The first railway tunnel in Canada ran from the docks on the St. Lawrence Seaway to downtown Brockville, beneath businesses above. In one case, ventilation for the tunnel ran up through the building above and was hidden as a bank of chimneys on the building’s roof. Though the narrow tunnel has long since finished serving its use, it was recently rehabbed into this fascinating community focus. LED light strips along the walls shift through rainbow colors and pass red blocks of light down the corridor to simulate the passage of a train.
Joining the St. Lawrence
Visiting nearby Canada means looking at a mirror-version of the United States, reflected across the border. Like looking in a mirror, everything is still recognizable. Up is still up. Down is still down. But the brands and the metric units and the nationalism is different. Does looking in the reflection of Ottawa in the Shaw Centre reverse the transformation?
An added bonus: this is technically a self-portrait, with my tiny self down in the foreground.
Capital and Canal
Visiting Ottawa often means a visit to the surreal and somewhat overwhelming Château Laurier. The outside of the hotel, I’ve noted previously, is pretty impressive; the interior doesn’t disappoint, either. For all the polished-floor touches and deep wood paneling, I find the most charming (and perhaps old-school Canadian) feature of the scene is the portrait of Winston Churchill.

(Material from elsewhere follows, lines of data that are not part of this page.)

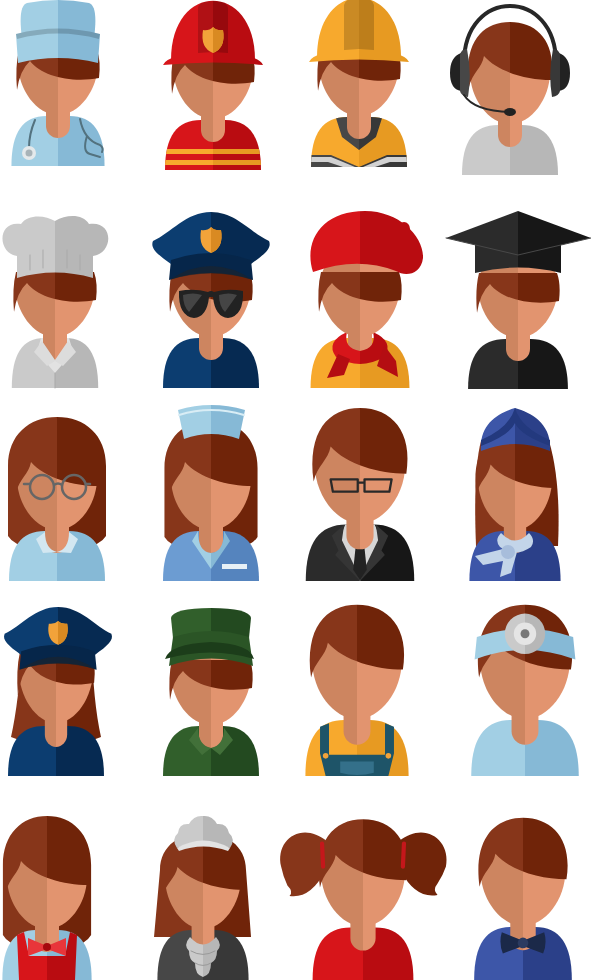
<!DOCTYPE html>
<html lang="en">
<head>
<meta charset="utf-8">
<title>Profession avatars</title>
<style>
:root{--skin-a:#cd8560;--skin-b:#e2946f;--hair-a:#87361a;--hair-b:#702409;--sky-a:#a2cfe4;--sky-b:#86b9d6;--red-a:#d7151a;--red-b:#b90c11;--sun-a:#f7a92d;--sun-b:#e79a22;--grey-a:#cacaca;--grey-b:#b7b7b7;--navy-a:#0c3d70;--navy-b:#062a52;--black-a:#2b2b2b;--black-b:#171717;--blue-a:#6c9cd2;--blue-b:#5584be;--green-a:#315f2b;--green-b:#234a20;--royal-a:#3d56a8;--royal-b:#2b4089;--coal-a:#474747;--coal-b:#383838;--teal:#1e5468}
html,body{margin:0;background:#fff}
svg{display:block;width:591px;height:980px}
.skin{fill:url(#skin)}.hair{fill:url(#hair)}.sky{fill:url(#sky)}.red{fill:url(#red)}.sun{fill:url(#sun)}.grey{fill:url(#grey)}.navy{fill:url(#navy)}.black{fill:url(#black)}.blue{fill:url(#blue)}.green{fill:url(#green)}.royal{fill:url(#royal)}.coal{fill:url(#coal)}
.teal{fill:var(--teal)}.gold{fill:#f2a33a}.pale{fill:#d3e7f1}.ink{fill:#222}.shade{fill:#000;fill-opacity:.18}
.line{fill:none;stroke-linecap:round;stroke-linejoin:round}
</style>
</head>
<body>
<svg viewBox="0 0 591 980" role="img" aria-label="Twenty flat avatars of people in different professions">
<defs>
<linearGradient id="skin" gradientUnits="userSpaceOnUse" x1="-1" x2="1"><stop offset=".5" stop-color="var(--skin-a)"/><stop offset=".5" stop-color="var(--skin-b)"/></linearGradient>
<linearGradient id="hair" gradientUnits="userSpaceOnUse" x1="-1" x2="1"><stop offset=".5" stop-color="var(--hair-a)"/><stop offset=".5" stop-color="var(--hair-b)"/></linearGradient>
<linearGradient id="sky" gradientUnits="userSpaceOnUse" x1="-1" x2="1"><stop offset=".5" stop-color="var(--sky-a)"/><stop offset=".5" stop-color="var(--sky-b)"/></linearGradient>
<linearGradient id="red" gradientUnits="userSpaceOnUse" x1="-1" x2="1"><stop offset=".5" stop-color="var(--red-a)"/><stop offset=".5" stop-color="var(--red-b)"/></linearGradient>
<linearGradient id="sun" gradientUnits="userSpaceOnUse" x1="-1" x2="1"><stop offset=".5" stop-color="var(--sun-a)"/><stop offset=".5" stop-color="var(--sun-b)"/></linearGradient>
<linearGradient id="grey" gradientUnits="userSpaceOnUse" x1="-1" x2="1"><stop offset=".5" stop-color="var(--grey-a)"/><stop offset=".5" stop-color="var(--grey-b)"/></linearGradient>
<linearGradient id="navy" gradientUnits="userSpaceOnUse" x1="-1" x2="1"><stop offset=".5" stop-color="var(--navy-a)"/><stop offset=".5" stop-color="var(--navy-b)"/></linearGradient>
<linearGradient id="black" gradientUnits="userSpaceOnUse" x1="-1" x2="1"><stop offset=".5" stop-color="var(--black-a)"/><stop offset=".5" stop-color="var(--black-b)"/></linearGradient>
<linearGradient id="blue" gradientUnits="userSpaceOnUse" x1="-1" x2="1"><stop offset=".5" stop-color="var(--blue-a)"/><stop offset=".5" stop-color="var(--blue-b)"/></linearGradient>
<linearGradient id="green" gradientUnits="userSpaceOnUse" x1="-1" x2="1"><stop offset=".5" stop-color="var(--green-a)"/><stop offset=".5" stop-color="var(--green-b)"/></linearGradient>
<linearGradient id="royal" gradientUnits="userSpaceOnUse" x1="-1" x2="1"><stop offset=".5" stop-color="var(--royal-a)"/><stop offset=".5" stop-color="var(--royal-b)"/></linearGradient>
<linearGradient id="coal" gradientUnits="userSpaceOnUse" x1="-1" x2="1"><stop offset=".5" stop-color="var(--coal-a)"/><stop offset=".5" stop-color="var(--coal-b)"/></linearGradient>
<path id="body" d="M-48 0C-48-34-36-50-12-50H12C36-50 48-34 48 0Z"/>
<clipPath id="in-body"><use href="#body"/></clipPath>
<path id="neck" class="skin" d="M-12-65V-40A12 12 0 0 0 12-40V-65Z"/>
<path id="face" class="skin" d="M-40-103C-40-76-21-51 0-51S40-76 40-103C40-150-40-150-40-103Z"/>
<g id="head"><use href="#neck"/><use href="#face"/></g>
<path id="short-hair" class="hair" d="M-41-88C-47-132-28-153 0-153S47-132 41-95C17-95-12-103-26-119C-28-107-38-102-41-88Z"/>
<path id="fringe" class="hair" d="M-41-76Q-43-100-39-116H39Q43-105 41-88C15-83-16-89-28-105Q-38-96-41-76Z"/>
<path id="long-hair" class="hair" d="M-49-45V-115C-49-146-28-164 0-164S49-146 49-115V-45Q42-34 25-35H-25Q-42-34-49-45Z"/>
<path id="shield" class="gold" d="M0-13Q4-9 10-10Q13 8 0 13Q-13 8-10-10Q-4-9 0-13Z"/>
<path id="shield-half" fill="#d98a22" d="M0-13Q4-9 10-10Q13 8 0 13Z"/>
<g id="badge"><use href="#shield"/><use href="#shield-half"/></g>
<g id="police-hat">
<path class="navy" d="M-40-124C-54-134-61-140-58-147C-40-155-25-176 0-176S40-155 58-147C61-140 54-134 40-124Z"/>
<path fill="#06264a" d="M-40-128Q0-142 40-128L42-108Q0-122-42-108Z"/>
<path class="ink" fill-opacity=".5" d="M-42-108Q0-136 42-108Q0-121-42-108Z"/>
<use href="#badge" y="-148"/>
</g>
<g id="hard-hat">
<path d="M-42-110C-42-189 42-189 42-110Z"/>
<path class="shade" d="M-15-112V-162Q-14-169 0-169V-112Z"/>
<path class="shade" d="M15-112V-162Q14-169 0-169V-112Z"/>
<path d="M-50-105Q-46-116 0-118Q46-116 50-105Q0-110-50-105Z"/>
</g>
</defs>

<g id="surgeon" transform="translate(58 166)">
<use href="#body" class="sky" transform="scale(.97 1)"/><use href="#head"/><use href="#fringe"/>
<path class="sky" d="M-36-128C-39-150-37-161-31-163Q0-169 31-163C37-161 39-150 36-128Z"/>
<path class="sky" d="M-42-132Q0-143 42-132L40-103Q0-113-40-103Z"/><path class="shade" fill-opacity=".08" d="M-42-132Q0-143 42-132L41-127Q0-138-41-127Z"/>
<g class="line" stroke="#53727f" stroke-width="2"><path d="M-23-46Q-29-32-29-18M22-47Q26-26 42-21M29-30Q24-14 32-12L42-9M42-21Q46-18 44-14"/></g>
<circle cx="-29" cy="-13" r="7" fill="#e4e9eb"/><circle cx="-29" cy="-13" r="3.5" fill="#a8b3b8"/>
</g>

<g id="firefighter" transform="translate(213 170)">
<use href="#body" class="red"/><g clip-path="url(#in-body)"><path class="sun" d="M-48-21H48V-16H-48ZM-48-10H48V-5H-48Z"/></g>
<use href="#head"/><use href="#fringe"/><use href="#hard-hat" class="red"/><use href="#badge" y="-130"/>
</g>

<g id="builder" transform="translate(359 167)">
<use href="#body" class="sun"/>
<g clip-path="url(#in-body)"><path class="coal" d="M-24-52L-17-30L0-17L17-30L24-52ZM-48-12L-28-12L0 0H-48ZM48-12L28-12L0 0H48Z"/><path fill="#d2d2d2" d="M-48-10H-28L-4 0H-16L-31-5H-48ZM48-10H28L4 0H16L31-5H48Z"/></g>
<use href="#head"/><use href="#fringe"/><use href="#hard-hat" class="sun"/>
</g>

<g id="operator" transform="translate(510 175)">
<use href="#body" class="grey"/><use href="#head"/><use href="#short-hair"/>
<path class="line" stroke="#272727" stroke-width="4" d="M-46-112C-46-188 46-188 46-112"/>
<path class="ink" d="M-49-122Q-60-118-60-102T-49-84ZM49-122Q60-118 60-102T49-84Z"/>
<path class="coal" d="M-50-120Q-49-126-43-126Q-38-102-42-78Q-49-79-50-84ZM50-120Q49-126 43-126Q38-102 42-78Q49-79 50-84Z"/>
<path class="line" stroke="#272727" stroke-width="2" d="M-46-80Q-36-64 0-63"/><ellipse class="ink" cx="0" cy="-63" rx="6" ry="4"/>
</g>

<g id="chef" transform="translate(55 388)">
<use href="#body" class="grey" transform="scale(.9 1)"/><path fill="#e2e2e2" d="M-14-50L-18-36L0-15L18-36L14-50Z"/><path class="line" stroke="#a9a9a9" d="M0-15V0"/>
<use href="#head"/><path fill="#dcdcdc" d="M-13-47L-21-36L-8-22L0-27L8-22L21-36L13-47L0-28Z"/><use href="#fringe"/>
<path class="grey" d="M-38-110V-132C-58-135-58-168-34-164C-27-174-10-173 0-167C12-174 28-174 34-164C59-168 59-135 38-132V-110Q0-121-38-110Z"/>
<path class="line" stroke="#a9a9a9" d="M-25-118V-133M-12-120V-138M12-120V-138M25-118V-133"/>
</g>

<g id="police-officer" transform="translate(211 388)">
<use href="#body" class="navy"/><use href="#head"/><use href="#fringe"/><use href="#police-hat"/>
<path class="ink" d="M-32-97Q-17-100-3-96Q0-98 3-96Q17-100 32-97Q33-72 17-70Q4-71 2-91H-2Q-4-71-17-70Q-33-72-32-97Z"/><path fill="#454545" d="M-28-93Q-18-96-9-93L-22-76Q-28-82-28-93ZM8-93Q18-96 26-93L14-76Q8-82 8-93Z"/>
</g>

<g id="painter" transform="translate(360 388)">
<use href="#body" class="sun" transform="scale(1.03 1)"/>
<use href="#neck"/><path class="red" d="M-13-56Q-35-46-24-31Q0-17 24-31Q35-46 13-56Q17-40 0-37Q-17-40-13-56Z"/><path fill="#b40d12" d="M-22-34L-33-10L-16-13L-10-29ZM24-43L17-22L38-11L36-27Z"/>
<use href="#face"/><use href="#fringe"/>
<path class="red" d="M-47-116C-57-147-38-177 5-177C40-177 64-151 63-130C61-113 45-111 36-117Q-3-132-47-116Z"/><ellipse class="red" cx="44" cy="-159" rx="6" ry="7"/>
</g>

<g id="graduate" transform="translate(518 389)">
<use href="#body" class="black" transform="scale(1.04 1)"/><use href="#head"/><use href="#fringe"/>
<path class="black" d="M-43-146V-116Q0-127 43-116V-146Z"/><path class="black" d="M-72-151L0-178L73-151L0-134Z"/><path class="line" stroke="#484848" d="M-72-151L0-134L73-151"/>
</g>

<g id="teacher" transform="translate(57 581)">
<use href="#long-hair"/><use href="#body" class="sky"/><use href="#head"/>
<path class="pale" d="M-12-49L-21-42L-14-28L0-29L14-28L21-42L12-49Q12-32 0-29Q-12-32-12-49Z"/><use href="#short-hair"/>
<g class="line" stroke="#666" stroke-width="2.5"><circle cx="-15" cy="-94" r="12"/><circle cx="17" cy="-94" r="12"/><path d="M-3-96Q1-99 5-96M-27-97H-33M29-97H33"/></g>
</g>

<g id="nurse" transform="translate(211 581)">
<use href="#long-hair" transform="scale(.95 .98)"/><use href="#body" class="blue"/><use href="#head"/>
<path class="sky" d="M-13-50L-19-40L0-12L19-40L13-50Q13-29 0-28Q-13-29-13-50Z"/><path fill="#e7f0f6" d="M11-17H36V-12H11Z"/>
<use href="#short-hair"/><path class="sky" d="M-27-142L-33-171Q0-181 34-171L28-142Q0-152-27-142Z"/><path class="line" stroke="#d9edf5" stroke-width="2" d="M-32-166Q0-176 33-166"/>
</g>

<g id="businessman" transform="translate(360 581) scale(1.13)">
<use href="#body" class="black"/><path fill="#d6d6d6" d="M-13-50L-18-38L0 0L18-38L13-50Z"/><path fill="#353535" d="M-14-50L-25-40L-19-27L-22-23L0 0L22-23L19-27L25-40L14-50L16-36L0-3L-16-36Z"/><path class="ink" d="M-4-29H4L6-10L0-1L-6-10Z"/>
<use href="#head"/><use href="#short-hair"/>
<g class="line" stroke="#292929" stroke-width="2"><path d="M-26-90H-2V-79H-24ZM4-90H28L26-79H4ZM-2-87H4"/></g>
</g>

<g id="flight-attendant" transform="translate(515 581)">
<path class="hair" d="M-34-140Q-42-110-39-35H43Q46-100 34-140Q0-170-34-140Z"/>
<use href="#body" class="royal" transform="scale(.95 1)"/><use href="#head" transform="scale(.93 1)"/><use href="#short-hair" transform="scale(.94 .98)"/>
<path class="royal" d="M-34-130C-36-157-17-168 0-173C17-168 37-157 35-130Q0-144-34-130Z"/><path fill="#23397e" d="M-34-141Q-6-153 0-173Q6-153 35-141V-135Q5-146 0-158Q-5-146-34-135Z"/>
<path fill="#c3d5e9" d="M-14-48Q-21-41-15-34Q0-23 16-34Q21-41 14-48Q0-33-14-48ZM-12-32L-40-25L-32-16L-12-20L-15-4L-4-8L2-29Z"/><circle cx="-7" cy="-29" r="7" fill="#a7bddb"/>
</g>

<g id="policewoman" transform="translate(56 776)">
<path class="hair" d="M-34-130Q-37-75-45-39Q0-20 45-39Q37-75 36-130Z"/>
<use href="#body" class="navy"/><use href="#head" transform="scale(.93 1.04)"/><use href="#fringe" transform="scale(.93 1.06)"/>
<use href="#police-hat" transform="translate(2 -7) scale(.92)"/>
</g>

<g id="soldier" transform="translate(211 776)">
<use href="#body" class="green"/><use href="#head"/><path fill="#427039" d="M-13-48L-22-36L-9-21L0-28L9-21L22-36L13-48Q13-31 0-28Q-13-31-13-48Z"/><use href="#fringe"/>
<path class="green" d="M-37-128L-40-158Q-38-168 0-168T40-158L37-128Z"/><path fill="#2b5526" d="M-38-139Q0-151 38-139L42-110Q0-125-42-110Z"/><path fill="#1c3d1a" d="M-46-117Q-42-132 0-134Q40-132 43-117Q0-130-46-117Z"/>
</g>

<g id="mechanic" transform="translate(357 776) scale(1.12)">
<use href="#body" class="sun" transform="scale(.96 1)"/><use href="#head"/>
<path class="teal" d="M-33-44L-25-47V-19H25V-47L33-44V-20L28 0H-28L-33-20Z"/><path fill="#34708a" d="M-15-13H15V-3Q0 1-15-3Z"/><circle class="gold" cx="-28" cy="-18" r="2.5"/><circle class="gold" cx="28" cy="-18" r="2.5"/>
<use href="#short-hair"/>
</g>

<g id="doctor" transform="translate(525 776) scale(1.12)">
<use href="#body" class="sky"/><use href="#head"/><use href="#short-hair"/>
<path class="sky" d="M-43-124Q0-139 43-124L45-104Q0-121-45-104Z"/><circle class="grey" cy="-127" r="18"/><circle cy="-127" r="10" fill="#e5e5e5"/><circle cy="-127" r="4" fill="#777"/>
</g>

<g id="waitress" transform="translate(47 980)">
<use href="#long-hair" transform="scale(.9 1)"/><use href="#body" class="sky" transform="scale(.93 1)"/><use href="#head"/>
<path class="red" d="M-30-45L-23-48L-18-24H18L23-48L30-45L28 0H-28Z"/><path fill="#e8363a" d="M0-34L-19-42V-24L0-31L19-24V-42Z"/><circle cy="-33" r="4" fill="#a5090e"/><use href="#short-hair"/>
</g>

<g id="maid" transform="translate(203 980)">
<path class="hair" d="M-43-110L-49-43H48L43-110C43-160-43-160-43-110Z"/>
<use href="#body" class="coal" transform="scale(.95 1)"/><use href="#head" transform="scale(.95 1)"/>
<path class="grey" d="M-13-43Q-20-35-14-29Q-14-20-8-17Q-8-5 0-3Q8-5 8-17Q14-20 14-29Q20-35 13-43Q0-28-13-43Z"/><path class="line" stroke="#999" d="M-12-29Q0-22 12-29M-8-17Q0-12 8-17"/>
<use href="#short-hair" transform="scale(.98 .95)"/>
<path class="grey" d="M-26-132Q-32-141-25-147Q-24-157-14-156Q-9-165 0-164Q9-165 14-156Q24-157 26-147Q33-141 27-132Q0-142-26-132Z"/><path fill="#e3e3e3" d="M-26-132Q0-147 27-132L25-129Q0-138-24-129Z"/>
</g>

<g id="schoolgirl" transform="translate(363 980) scale(1.05)">
<path class="hair" d="M-34-132C-58-152-84-134-78-108Q-76-98-72-90Q-66-84-70-80Q-50-77-36-104ZM34-132C58-152 84-134 79-108Q76-99 71-92Q66-86 71-81Q50-77 36-104Z"/>
<use href="#body" class="red"/><use href="#head"/><use href="#short-hair"/>
<path class="line" stroke="#c4171b" stroke-width="4" d="M-39-130L-38-108M39-130L38-108"/>
</g>

<g id="waiter" transform="translate(523 980) scale(1.06)">
<use href="#body" class="royal" transform="scale(.96 1)"/><use href="#head"/><use href="#short-hair"/>
<path fill="#1b2949" d="M0-37L-20-45Q-23-35-19-25L0-32L19-25Q23-35 20-45Z"/><circle cy="-35" r="5" fill="#2b3b61"/>
</g>
</svg>
</body>
</html>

Icicles, or Almost Canada
Dotting the road to Ogdensburg’s bridge to Canada are tiny, abandoned houses like this one. It’s rather charming, and just a bit sad, but mostly it reminds me of Neal Stephenson’s Anathem, and the obversations that a society can retreat from the frontiers and back into the cities over time. Sprawl and civilization are not inevitable.
Wandering around Ottawa’s Parliament Hill, I kept waiting to find a security checkpoint and guards with assault rifles; I guess I never got far enough before I had to swing back to my chemistry conference. The combination of Gothic architecture with the modern buildings of Ottawa’s skyline, and with the tiny technotouches of modern security systems, made for a delightful combination. This is our science-fiction present, I suppose.
The heart of Ottawa clusters Neo-Gothic architecture around Parliament Hill and the canal. Whether hosting a Lupin-III-esque heist or serving as the perfect setting for a James-Bondian escape scene, it’s hard to shake the imagined adventures of speed boats and thugs on motorcycles negotiating the steps of the lock system
Canadian Death Star
The Ottawa Convention Centre’s fantastical facade of fenestration is a lovely example of the way a pattern of triangles can be assembled to form all sorts of other surfaces with complicated geometries. From the standpoint of symmetry and group theory, it’s quite elegant; from the standpoint of a passer-by on the street, it seems a bit sinister.